When I was twelve, I lived in a rental house. Our plans to update the kitchen had turned briefly into a kitchen and bathroom renovation before morphing into a complete house remodel. Since our real home was stripped down to the studs, my family was forced to relocate for about a year.

It wasn’t terrible. It was weird, though, having to worry about not changing things. No customizing here —  like the ideal public bathroom, we would leave it cleaner than we found it.

My bedroom walls were red. Not bright, R: 255 G: 0 B: 0 red, more like a deep red wine, burgundy color. It was cool for the first week, but the dark walls made for a dark atmosphere. I don’t actually remember anything about the room, because I never spent any time in it. All the fun happened out of doors.

In the back-back yard — there were two, sort of — there was a huge grassy space with an enormous tree at the back fence. Up the fifty foot ladder, up the rungs built into the tree, and I could just reach the plastic green handles of the zip line. I flew. Past the tree branches, past the mini apple orchard, and straight at the shed, painted red with white accents to look like a barn. The house owners had kindly left a big piece of plyboard leaning there so I could slam my feet into it before I crashed into the shed.

One time, I forgot to prop the board back up before I jumped. Continue reading

Growing pains of a 20-something year old

I hate becoming an adult.

Childhood is a warm, fuzzy place where it’s never your fault, where there is always an excuse for your mistakes–even if the excuse is that you’re young.

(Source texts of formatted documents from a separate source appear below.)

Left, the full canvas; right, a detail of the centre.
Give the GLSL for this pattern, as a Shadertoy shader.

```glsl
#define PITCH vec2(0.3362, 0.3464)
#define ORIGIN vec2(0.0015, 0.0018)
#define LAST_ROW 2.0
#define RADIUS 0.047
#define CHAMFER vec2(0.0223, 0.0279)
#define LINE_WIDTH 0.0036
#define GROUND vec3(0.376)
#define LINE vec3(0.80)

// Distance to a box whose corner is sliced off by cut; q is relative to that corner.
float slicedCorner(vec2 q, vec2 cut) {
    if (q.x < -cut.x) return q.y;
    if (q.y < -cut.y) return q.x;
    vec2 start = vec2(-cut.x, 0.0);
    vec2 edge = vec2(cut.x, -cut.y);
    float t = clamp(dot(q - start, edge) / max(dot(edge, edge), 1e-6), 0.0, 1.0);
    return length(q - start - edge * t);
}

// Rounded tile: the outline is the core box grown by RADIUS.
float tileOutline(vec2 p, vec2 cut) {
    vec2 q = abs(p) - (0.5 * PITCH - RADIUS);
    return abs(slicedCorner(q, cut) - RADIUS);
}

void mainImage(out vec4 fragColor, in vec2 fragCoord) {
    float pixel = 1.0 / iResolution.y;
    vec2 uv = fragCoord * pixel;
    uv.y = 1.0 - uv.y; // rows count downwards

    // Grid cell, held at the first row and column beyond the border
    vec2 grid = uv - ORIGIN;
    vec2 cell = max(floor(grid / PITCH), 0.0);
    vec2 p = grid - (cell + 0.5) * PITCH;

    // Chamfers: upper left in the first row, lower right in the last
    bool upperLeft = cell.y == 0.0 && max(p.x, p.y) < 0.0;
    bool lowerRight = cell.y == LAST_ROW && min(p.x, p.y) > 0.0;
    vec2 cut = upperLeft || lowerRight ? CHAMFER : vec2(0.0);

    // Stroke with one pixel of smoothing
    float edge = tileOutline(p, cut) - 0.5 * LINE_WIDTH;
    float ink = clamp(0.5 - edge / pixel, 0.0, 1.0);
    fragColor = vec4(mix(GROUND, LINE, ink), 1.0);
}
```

Adulthood means responsibility. Maybe on occasion there is a reason, but there is never an excuse. Adulthood means being self-motivated, with no parents or teachers holding your hand or pushing you along. Adulthood means making choices that are yours and yours alone, and accepting their consequences.

In theory, I have no problem with being an adult. It’s the transition that kills me.

Continue reading